Last Friday evening I crossed a couple of items off my to-do list in one hit - eating dosa for the first time and purchasing vegan takeaway food from my local suburb. I've been hankering to try dosas ever since reading about them on blogs and have considered attempting to make my own yet I thought it would be a good idea to try the real deal first.
We have lived in Clayton for almost 10 years and haven’t purchased takeaway food or dined at local restaurants for the past three years. Our more recent eating out experiences usually involve travelling to another suburb to eat at a restaurant we know has a variety of good vegan options. Clayton is home to several Indian restaurants as well as Chinese, Malaysian, Korean, Vietnamese, Thai, Indonesian and Japanese. In the midst of searching for the closest place to buy dosa, I was delighted to discover that Punjab cafe, one of our local Indian eateries, listed a variety of dosas on their menu. The man wasn't entirely keen on the sound of them and it took a couple of weeks of not-so-subtle hints for him to come around to the idea.
Punjab cafe is reminiscent of the other Indian eateries around Clayton, the decor is cheap and minimal, the clientele is mainly of Indian origin and the food is fairly inexpensive. After speaking with the waiter and chef to inform them of our dietary requirements we ordered a couple of masala dosas ($7.50 each), bindhi masala (okra curry - $7.50) and garlic naan ($2 each). I've been under the impression that naan dough usually contains yoghurt (as most recipes I've seen include it) but we were assured that there would be no yoghurt or other dairy products in the naan and that it could be topped with vegetable oil and garlic.
The man succumbed to the gorgeous aroma of garlic naan during our trip home, tearing off a few pieces to keep him satisfied until we could get stuck into the rest of the food. The masala dosa was as wonderful as I imagined it would be – a thin crispy pancake made with a fermented lentil and rice batter filled with spiced potatoes, accompanied by a tangy dal. I was expecting some chutneys to be included with our meal as I think they are usually served with dosas, perhaps they forgot to include them? The bindhi masalas I've eaten in the past have been served in a sauce/gravy so I was little surprised to find that this version was a dry curry. We ordered it to be hot and were pleased that it delivered on spiciness.

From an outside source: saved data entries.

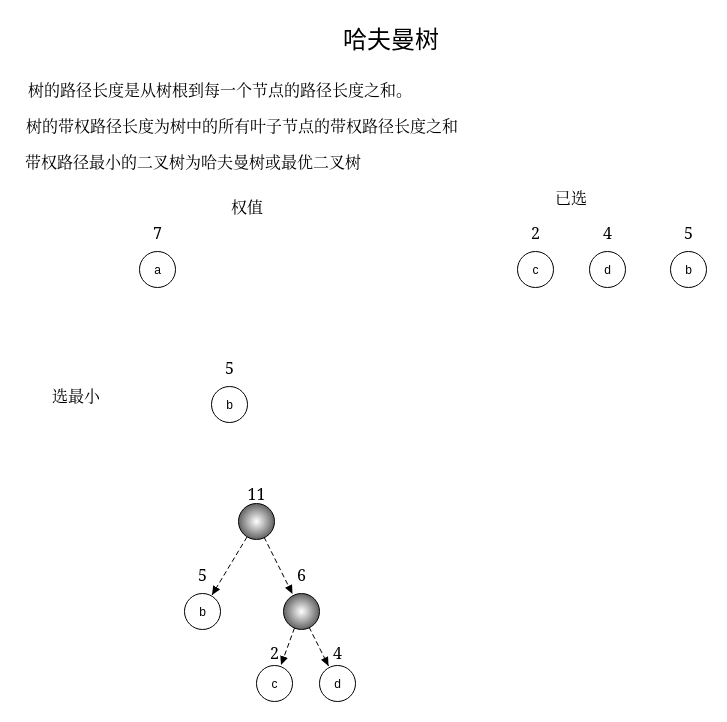
<!DOCTYPE html>
<html lang="zh-CN">
<head>
<meta charset="utf-8">
<title>哈夫曼树</title>
<style>
:root {
  --ink: #000;
  --paper: #fff;
  --shade: #666;
  --serif-cjk: "Noto Serif CJK SC", serif;
  --sans-cjk: "Noto Sans CJK SC", sans-serif;
  --digits: "Noto Serif", serif;
  --letters: "Liberation Sans", sans-serif;
}
* { box-sizing: border-box; margin: 0; }
html, body { width: 727px; height: 722px; overflow: hidden; background: var(--paper); }
body { position: relative; color: var(--ink); font: 16px/24px var(--serif-cjk); }
header { padding-top: 20px; }
h1 { padding-left: 343px; font: 400 24px/36px var(--sans-cjk); white-space: nowrap; }
.definitions { padding: 16px 0 0 25px; line-height: 36px; white-space: nowrap; }
.definitions p:nth-child(1) { padding-left: 3px; }
.definitions p:nth-child(2) { padding-left: 1px; }
.label { position: absolute; left: var(--x); top: var(--y); font: 400 16px/24px var(--serif-cjk); white-space: nowrap; }
.edges { position: absolute; left: 0; top: 0; }
.node {
  position: absolute;
  left: calc(var(--x) * 1px - 18px);
  top: calc(var(--y) * 1px - 18px);
  width: 37px;
  height: 37px;
  display: flex;
  align-items: center;
  justify-content: center;
  border: 1px solid var(--ink);
  border-radius: 50%;
  background: var(--paper);
  font: 12px/14px var(--letters);
}
.node.inner { background: radial-gradient(circle closest-side, var(--paper), var(--shade)); }
.weight {
  position: absolute;
  left: 0;
  right: 0;
  top: calc(5px - var(--lift, 36) * 1px);
  text-align: center;
  font: 16px/24px var(--digits);
}
</style>
</head>
<body>
<header>
  <h1>哈夫曼树</h1>
</header>
<section class="definitions">
  <p>树的路径长度是从树根到每一个节点的路径长度之和。</p>
  <p>树的带权路径长度为树中的所有叶子节点的带权路径长度之和</p>
  <p>带权路径最小的二叉树为哈夫曼树或最优二叉树</p>
</section>

<section class="weights">
  <h2 class="label" style="--x:231px;--y:195px">权值</h2>
  <div class="node" style="--x:157;--y:269"><span class="weight">7</span>a</div>
</section>

<section class="selected">
  <h2 class="label" style="--x:555px;--y:186px">已选</h2>
  <div class="node" style="--x:535;--y:269"><span class="weight">2</span>c</div>
  <div class="node" style="--x:607;--y:269"><span class="weight">4</span>d</div>
  <div class="node" style="--x:688;--y:269"><span class="weight">5</span>b</div>
</section>

<section class="smallest">
  <h2 class="label" style="--x:52px;--y:384px">选最小</h2>
  <div class="node" style="--x:229;--y:404"><span class="weight">5</span>b</div>
</section>

<section class="tree">
  <svg class="edges" width="727" height="722" viewBox="0 0 727 722" aria-hidden="true">
    <defs>
      <marker id="arrow" viewBox="0 0 9 8" refX="9" refY="4" markerWidth="9" markerHeight="8" markerUnits="userSpaceOnUse" orient="auto">
        <polygon points="0,0 9,4 0,8"/>
      </marker>
    </defs>
    <g stroke="#000" stroke-dasharray="5 3" marker-end="url(#arrow)">
      <line x1="247" y1="537" x2="212" y2="595" marker-end="url(#arrow)"/>
      <line x1="264" y1="537" x2="292.5" y2="594" marker-end="url(#arrow)"/>
      <line x1="294.5" y1="628" x2="281" y2="665" marker-end="url(#arrow)"/>
      <line x1="309" y1="627" x2="328.5" y2="666" marker-end="url(#arrow)"/>
    </g>
  </svg>
  <div class="node inner" style="--x:256;--y:521;--lift:27"><span class="weight">11</span></div>
  <div class="node" style="--x:202;--y:611"><span class="weight">5</span>b</div>
  <div class="node inner" style="--x:301;--y:611"><span class="weight">6</span></div>
  <div class="node" style="--x:274;--y:683;--lift:30"><span class="weight">2</span>c</div>
  <div class="node" style="--x:337;--y:683;--lift:30"><span class="weight">4</span>d</div>
</section>
</body>
</html>
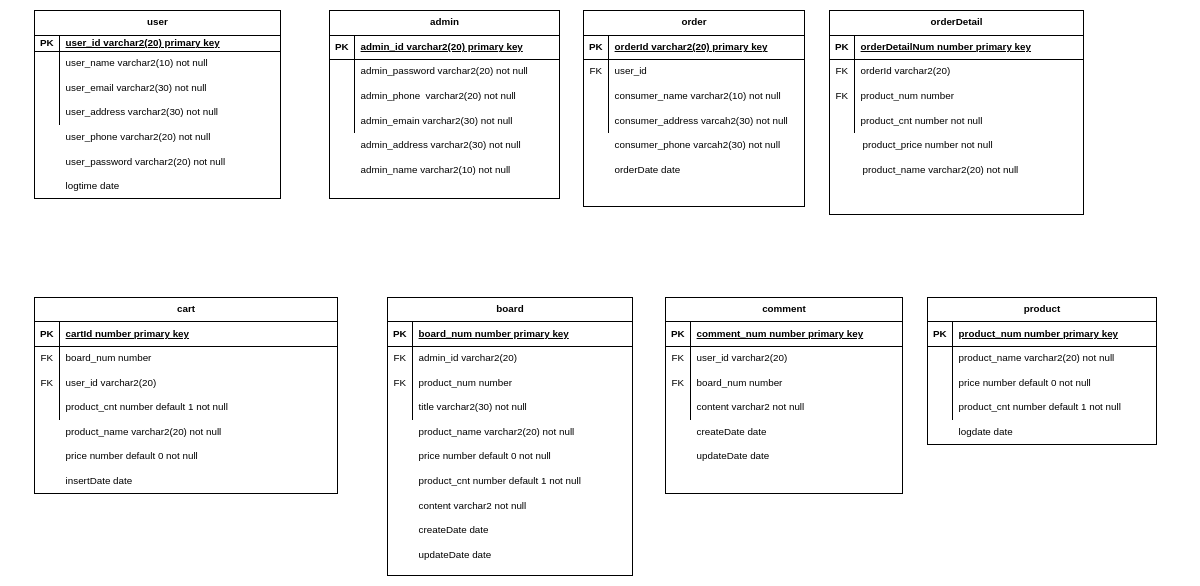
<!DOCTYPE html>
<html lang="en">
<head>
<meta charset="utf-8">
<title>Shop database entities</title>
<style>
:root { --ink: #000; --paper: #fff; --row: 24.6px; }
* { box-sizing: border-box; margin: 0; padding: 0; }
body { width: 1200px; height: 586px; overflow: hidden; background: var(--paper); }
.diagram {
  position: relative; width: 1200px; height: 586px; overflow: hidden;
  color: var(--ink); font: 9.84px/12px "Liberation Sans", Arial, sans-serif;
}
.entity { position: absolute; border: 1px solid var(--ink); background: var(--paper); }
.entity h2 {
  height: var(--row); margin-top: -1px; font-size: inherit;
  display: flex; align-items: center; justify-content: center;
}
.entity ul { list-style: none; }
.entity li { display: grid; grid-template-columns: var(--row) 1fr; height: var(--row); white-space: pre; }
.entity li > * { display: flex; align-items: center; }
.entity b { font-weight: inherit; justify-content: center; }
.entity span { padding-left: 6px; }
.entity li:nth-child(-n+4) b { border-right: 1px solid var(--ink); }
.entity .key {
  height: calc(var(--row) + 1px); margin-bottom: -1px; font-weight: 700;
  border: solid var(--ink); border-width: 1px 0;
}
.key span { text-decoration: underline; }
.entity .indent span { padding-left: 8px; }

#user { left: 34px; top: 10px; width: 247px; height: 189px; }
#user .key { height: 17.4px; }
#admin { left: 329px; top: 10px; width: 231px; height: 189px; }
#order { left: 583px; top: 10px; width: 222px; height: 197px; }
#order-detail { left: 829px; top: 10px; width: 255px; height: 205px; }
#cart { left: 34px; top: 296.6px; width: 304px; height: 197px; }
#board { left: 387px; top: 296.6px; width: 246px; height: 279px; }
#comment { left: 665px; top: 296.6px; width: 238px; height: 197px; }
#product { left: 927px; top: 296.6px; width: 230px; height: 148px; }
</style>
</head>
<body>
<main class="diagram">
  <section class="entity" id="user">
    <h2>user</h2>
    <ul>
      <li class="key"><b>PK</b><span>user_id varchar2(20) primary key</span></li>
      <li><b></b><span>user_name varchar2(10) not null</span></li>
      <li><b></b><span>user_email varchar2(30) not null</span></li>
      <li><b></b><span>user_address varchar2(30) not null</span></li>
      <li><b></b><span>user_phone varchar2(20) not null</span></li>
      <li><b></b><span>user_password varchar2(20) not null</span></li>
      <li><b></b><span>logtime date</span></li>
    </ul>
  </section>

  <section class="entity" id="admin">
    <h2>admin</h2>
    <ul>
      <li class="key"><b>PK</b><span>admin_id varchar2(20) primary key</span></li>
      <li><b></b><span>admin_password varchar2(20) not null</span></li>
      <li><b></b><span>admin_phone  varchar2(20) not null</span></li>
      <li><b></b><span>admin_emain varchar2(30) not null</span></li>
      <li><b></b><span>admin_address varchar2(30) not null</span></li>
      <li><b></b><span>admin_name varchar2(10) not null</span></li>
    </ul>
  </section>

  <section class="entity" id="order">
    <h2>order</h2>
    <ul>
      <li class="key"><b>PK</b><span>orderId varchar2(20) primary key</span></li>
      <li><b>FK</b><span>user_id</span></li>
      <li><b></b><span>consumer_name varchar2(10) not null</span></li>
      <li><b></b><span>consumer_address varcah2(30) not null</span></li>
      <li><b></b><span>consumer_phone varcah2(30) not null</span></li>
      <li><b></b><span>orderDate date</span></li>
    </ul>
  </section>

  <section class="entity" id="order-detail">
    <h2>orderDetail</h2>
    <ul>
      <li class="key"><b>PK</b><span>orderDetailNum number primary key</span></li>
      <li><b>FK</b><span>orderId varchar2(20)</span></li>
      <li><b>FK</b><span>product_num number</span></li>
      <li><b></b><span>product_cnt number not null</span></li>
      <li class="indent"><b></b><span>product_price number not null</span></li>
      <li class="indent"><b></b><span>product_name varchar2(20) not null</span></li>
    </ul>
  </section>

  <section class="entity" id="cart">
    <h2>cart</h2>
    <ul>
      <li class="key"><b>PK</b><span>cartId number primary key</span></li>
      <li><b>FK</b><span>board_num number</span></li>
      <li><b>FK</b><span>user_id varchar2(20)</span></li>
      <li><b></b><span>product_cnt number default 1 not null</span></li>
      <li><b></b><span>product_name varchar2(20) not null</span></li>
      <li><b></b><span>price number default 0 not null</span></li>
      <li><b></b><span>insertDate date</span></li>
    </ul>
  </section>

  <section class="entity" id="board">
    <h2>board</h2>
    <ul>
      <li class="key"><b>PK</b><span>board_num number primary key</span></li>
      <li><b>FK</b><span>admin_id varchar2(20)</span></li>
      <li><b>FK</b><span>product_num number</span></li>
      <li><b></b><span>title varchar2(30) not null</span></li>
      <li><b></b><span>product_name varchar2(20) not null</span></li>
      <li><b></b><span>price number default 0 not null</span></li>
      <li><b></b><span>product_cnt number default 1 not null</span></li>
      <li><b></b><span>content varchar2 not null</span></li>
      <li><b></b><span>createDate date</span></li>
      <li><b></b><span>updateDate date</span></li>
    </ul>
  </section>

  <section class="entity" id="comment">
    <h2>comment</h2>
    <ul>
      <li class="key"><b>PK</b><span>comment_num number primary key</span></li>
      <li><b>FK</b><span>user_id varchar2(20)</span></li>
      <li><b>FK</b><span>board_num number</span></li>
      <li><b></b><span>content varchar2 not null</span></li>
      <li><b></b><span>createDate date</span></li>
      <li><b></b><span>updateDate date</span></li>
    </ul>
  </section>

  <section class="entity" id="product">
    <h2>product</h2>
    <ul>
      <li class="key"><b>PK</b><span>product_num number primary key</span></li>
      <li><b></b><span>product_name varchar2(20) not null</span></li>
      <li><b></b><span>price number default 0 not null</span></li>
      <li><b></b><span>product_cnt number default 1 not null</span></li>
      <li><b></b><span>logdate date</span></li>
    </ul>
  </section>
</main>
</body>
</html>
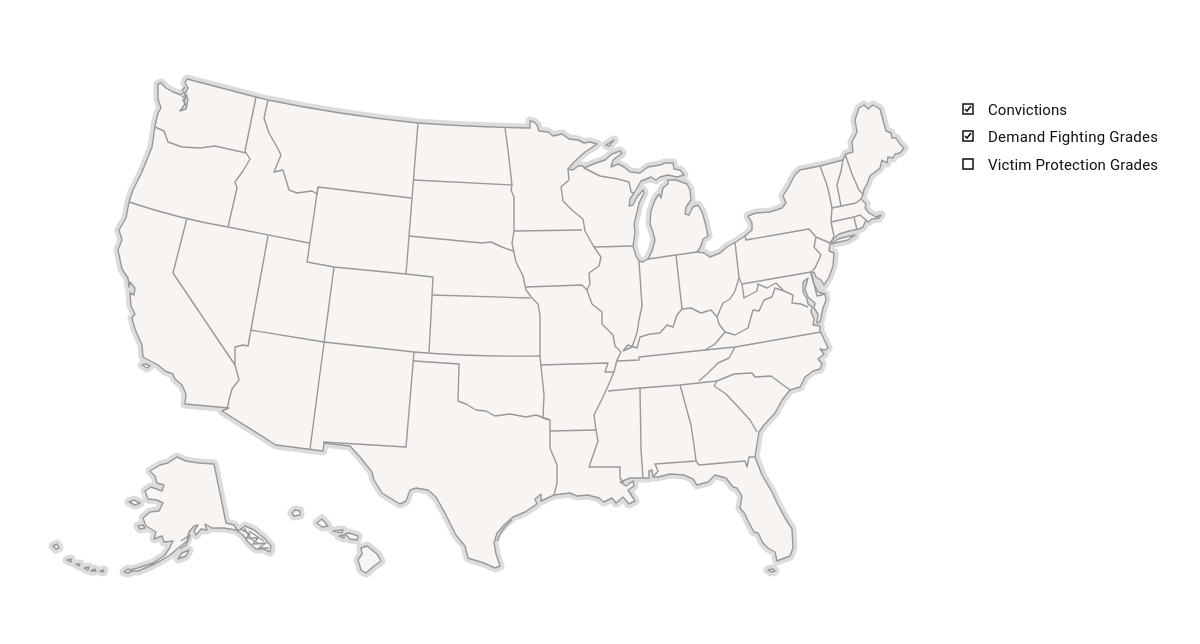
<!DOCTYPE html>
<html lang="en">
<head>
<meta charset="utf-8">
<title>State map</title>
<style>
:root { --page: #fff; --land: #f7f4f2; --border: #999; --halo: #dcdcdc; --ink: #111; }
html, body { margin: 0; background: var(--page); overflow: hidden; }
svg { display: block; width: 1200px; height: 644px; }
.halo { fill: none; stroke: var(--halo); stroke-width: 9; stroke-linejoin: round; }
.land { fill: var(--land); stroke: var(--border); stroke-width: 1.4; stroke-linejoin: round; }
.borders { fill: none; stroke: var(--border); stroke-width: 1.4; stroke-linejoin: round; }
.legend text { font: 15px Roboto, "Open Sans", sans-serif; fill: var(--ink); }
.box { fill: none; stroke: var(--ink); stroke-width: 1.5; }
.tick { fill: none; stroke: var(--ink); stroke-width: 1.6; }
</style>
</head>
<body>
<svg viewBox="0 0 1200 644" role="img" aria-label="Map of the United States with legend">
<defs>
  <g id="coast">
    <path id="mainland" d="M158 84L161 83 166 88 173 92 181 95 184 92 186 97 183 100 185 104 180 111 186 109 188 99 185 94 188 88 185 83 187 79
    L256 97 268 100Q340 115 418 123Q470 127 530 128L530 121 534 122 537 125 539 131 548 132 553 136 562 134 569 139 578 140 584 143 590 142 597 144
    L585 152 575 161 568 169 573 170 578 166 583 166 584 168 596 163 605 160 612 154 620 151 622 153 613 160 611 167 618 164 624 167 630 172 640 173 648 167 660 165 665 163 673 163 674 169 680 170 684 175 677 177 668 175 660 177 656 180 651 177 646 179 641 181 637 188 634 193
    630 199 629 206 633 205 637 197 643 190 644 193 639 203 637 212 634 224 635 232 633 246 636 256 639 261 643 262 648 259
    652 251 655 240 653 232 650 224 651 211 655 200 659 194 661 198 663 188 668 184 668 180 676 180 687 184 690 190 691 200 686 207 685 214 689 215 693 207 698 205 702 212 705 222 708 236 703 239 701 246 697 252
    704 253 710 257 720 253 727 247 736 242 745 236 752 230 752 223 748 216 756 213 770 212 782 208 786 203 783 196 788 188 795 175 800 170 820 166
    843 160 846 154 853 152 852 142 857 132 855 120 859 108 864 105 868 109 873 105 880 109 886 131 891 133 892 138 896 138 899 143 904 148 900 153 895 154 893 158 888 157 887 163 882 160 880 168 875 172 870 176 867 184 864 189
    863 194 861 199 866 204 865 208 869 213 876 217 881 215 879 218 872 219 868 222 866 220 863 227 859 229 849 231 839 234 832 240
    830 243 829 251 834 253 833 266 829 277 824 285 821 280 816 277 814 272 811 274 814 284 818 292 825 294 826 300 823 308 820 322 817 323 818 314 814 308 815 303 808 297 805 289 808 278 803 282 803 292 807 299 808 304 812 307 811 312 814 319 813 325 820 326
    820 331 823 337 828 348 825 350 820 349 824 354 818 359 822 364 820 369 813 371 805 377 800 387 790 390 782 400 775 413 764 425 759 432 757 444 755 457
    762 475 772 492 777 503 785 518 792 529 793 548 790 556 782 559 777 561 775 552 768 548 763 543 758 533 754 532 748 521 745 514 740 508 742 496 737 488 733 487 726 478 715 475 708 482 697 485 693 479 684 475 670 474 658 477 653 477 652 470 649 471 649 478 643 478
    630 478 620 482 626 486 633 481 634 486 628 490 635 501 629 504 623 497 616 503 612 498 604 502 599 498 588 495 577 496 570 493 554 495 541 501 541 494 535 499 537 504
    525 512 513 517 505 524 497 533 494 543 496 554 500 566 495 568 484 563 468 558 465 546 456 535 452 527 445 513 436 497 428 490 416 488 410 490 406 501 400 504 382 493 374 480 372 472 360 457 350 446
    324 443 323 451 276 445 222 411 229 408 185 404 186 394 182 385 175 379 173 374 165 371 158 365 143 357 142 345 135 329 132 318 135 314 131 306 130 293 134 295 135 288 130 282 129 287 128 278 122 269 118 250 122 240 119 230 126 218 129 202
    133 190 142 172 152 147 155 126 158 113 161 108 158 99Z"/>
    <path id="long-island" d="M831 244L838 239 850 236 855 235 848 240 839 242Z"/>
    <path id="isle-royale" d="M606 145L614 140 609 146Z"/>
    <path id="california-islands" d="M142 365L146 364 150 366 147 368Z"/>
    <path id="keys" d="M768 570L773 569 775 571 771 572Z"/>
    <path id="alaska" d="M214 464L226 523 234 525 238 531 245 526 254 530 264 538 271 546 270 552 264 549 256 549 248 542 243 535 236 530 224 528 212 528 205 524 207 530 201 529 196 535 194 531 198 525 194 526 189 532 187 541 177 549 170 555 160 561 150 566 138 571 126 571 138 568 153 563 164 556 169 549 173 541 164 542 162 536 154 539 156 532 146 526 143 518 150 512 159 511 163 503 157 500 148 499 145 491 151 487 162 491 164 485 157 483 155 476 150 471 160 465 168 463 177 457 186 461 199 463Z"/>
    <path id="alaska-islands" d="M178 559L182 553 189 550 186 556ZM129 502L134 500 140 503 135 505ZM138 526L143 525 145 528 140 529ZM124 572L128 569 132 571 128 573ZM53 546L57 544 59 548 56 549ZM67 560L71 559 71 562ZM76 564L80 564 79 566ZM84 568L89 567 88 570ZM91 571L95 569 96 571ZM100 571L104 570 103 572Z"/>
    <path id="hawaii" d="M292 513L295 510 300 511 300 515 294 516ZM317 523L322 519 328 526 322 527ZM333 531L343 530 342 533ZM339 536L344 535 344 538ZM345 534L349 533 358 536 357 540 350 539ZM361 548L367 546 377 554 381 561 374 566 366 573 361 570 358 560 362 554Z"/>
  </g>
</defs>

<use href="#coast" class="halo"/>
<use href="#coast" class="land"/>

<g class="borders">
  <g id="west">
    <path d="M155 127L164 131 168 142 182 147 200 148 215 146 246 153"/>
    <path d="M256 97L245 151 250 159 243 171 235 182 237 188 228 227"/>
    <path d="M129 202Q180 219 228 227L309 243"/>
    <path d="M268 100L264 118 269 133 277 147 281 155 274 172 283 170 289 190 297 193 312 191 317 194 318 187"/>
    <path d="M418 123L406 274M318 187L411 198M318 187L307 262 334 267 406 274 433 277"/>
    <path d="M187 218L173 273 235 365 235 347 243 345 248 346 268 236"/>
    <path d="M235 365L239 380 232 389 229 400 227 409"/>
    <path d="M334 267L310 449M250 330L324 342 414 352M433 277L429 353M414 352L406 447 323 442"/>
  </g>
  <g id="plains">
    <path d="M413 180L512 185M409 236L482 243 491 242 502 247 513 251"/>
    <path d="M505 128L508 150 512 185 511 190 514 197 514 231 512 243 516 262 523 276 526 290 532 298 538 304 540 316 540 356"/>
    <path d="M432 295L530 298M414 352Q475 357 540 356M414 361L459 364 458 401 466 404 476 410 486 411 495 416 510 414 526 417 536 415 550 420"/>
    <path d="M540 356L544 395 543 418 550 420 550 448 557 465 557 483 554 495"/>
    <path d="M540 365L608 363 605 372 614 372M550 431L596 430"/>
    <path d="M514 231L582 230M526 287L582 285 587 290"/>
  </g>
  <g id="midwest">
    <path d="M568 169L569 180 561 187 563 201 573 211 583 219 585 231 594 247 601 257 599 266 589 273 590 284 587 290 592 304 602 312 602 324 613 335 615 346 621 352 617 360 614 372 608 386 602 399 594 415 596 430 598 441 589 467 620 467 620 478 624 483"/>
    <path d="M584 168L600 176 618 179 629 182 631 192 634 193M594 247L633 246"/>
    <path d="M639 261L642 306 639 320 637 333 632 347 623 351"/>
    <path d="M648 259L676 255 697 252M676 255L682 309"/>
    <path d="M623 351L628 345 637 348 640 337 650 334 660 333 667 325 673 327 677 315 682 309 691 308 701 313 711 310 717 317 723 303 730 299 735 291 739 278 735 242"/>
  </g>
  <g id="south">
    <path d="M617 361L639 360 639 357 705 350 735 347 821 332"/>
    <path d="M705 350L715 344 725 332 719 324 717 317"/>
    <path d="M725 332L735 335 748 328 753 310 759 311 764 300 772 297 775 288 784 291 776 283 767 288 758 284 757 291 744 298 742 284 739 278"/>
    <path d="M784 291L793 295 792 303 801 304 808 307M742 284L811 272"/>
    <path d="M608 391L640 388 680 385 717 381"/>
    <path d="M735 347L729 358 718 363 708 373 699 381"/>
    <path d="M640 388L641 450 643 478M680 385L691 425 694 445 696 461 655 464 658 471 653 477"/>
    <path d="M696 461L699 465 745 461 747 467 749 457 755 457"/>
    <path d="M717 381L734 374 752 373 755 377 771 376 790 390M717 381L714 386 726 394 740 409 750 420 757 432"/>
  </g>
  <g id="northeast">
    <path d="M745 236L746 240 809 229 816 237 814 247 821 255 815 268 811 272M816 237L830 243"/>
    <path d="M811 272L817 296 825 294"/>
    <path d="M820 166L826 182 829 193 832 208 831 222 834 236 831 243"/>
    <path d="M843 160L841 171 837 185 841 206M845 154L852 174 859 190 863 194M832 208L856 203 861 199"/>
    <path d="M831 222L854 217 860 215 866 220M854 217L857 230"/>
  </g>
  <path id="puget-sound" d="M182 97L187 95 184 102 187 107M185 87L182 91"/>
  <path id="panhandle-channels" d="M240 529L250 534 246 538 258 538 253 544 266 543 259 548 269 548M244 528L251 539 261 545M249 531L264 541M181 541L190 535 186 545 180 549"/>
  <path id="gulf-island" d="M497 541Q501 529 512 520"/>
</g>

<g class="legend">
  <rect class="box" x="963" y="104" width="10" height="10"/>
  <path class="tick" d="M965 109L967 111 971 106"/>
  <text x="988" y="115" textLength="79">Convictions</text>
  <rect class="box" x="963" y="131" width="10" height="10"/>
  <path class="tick" d="M965 136L967 138 971 133"/>
  <text x="988" y="142" textLength="170">Demand Fighting Grades</text>
  <rect class="box" x="963" y="159" width="10" height="10"/>
  <text x="988" y="170" textLength="170">Victim Protection Grades</text>
</g>
</svg>
</body>
</html>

My first dosa experience was thoroughly enjoyable and has made me eager to try more dosas at other Indian restaurants for comparative purposes. I would also like have a go at making dosas at home although they will need to be a miniature versions as I don't own a frying pan large enough to make dosas bigger than our dinner plates!
143 Carinish Road, Clayton9544 4218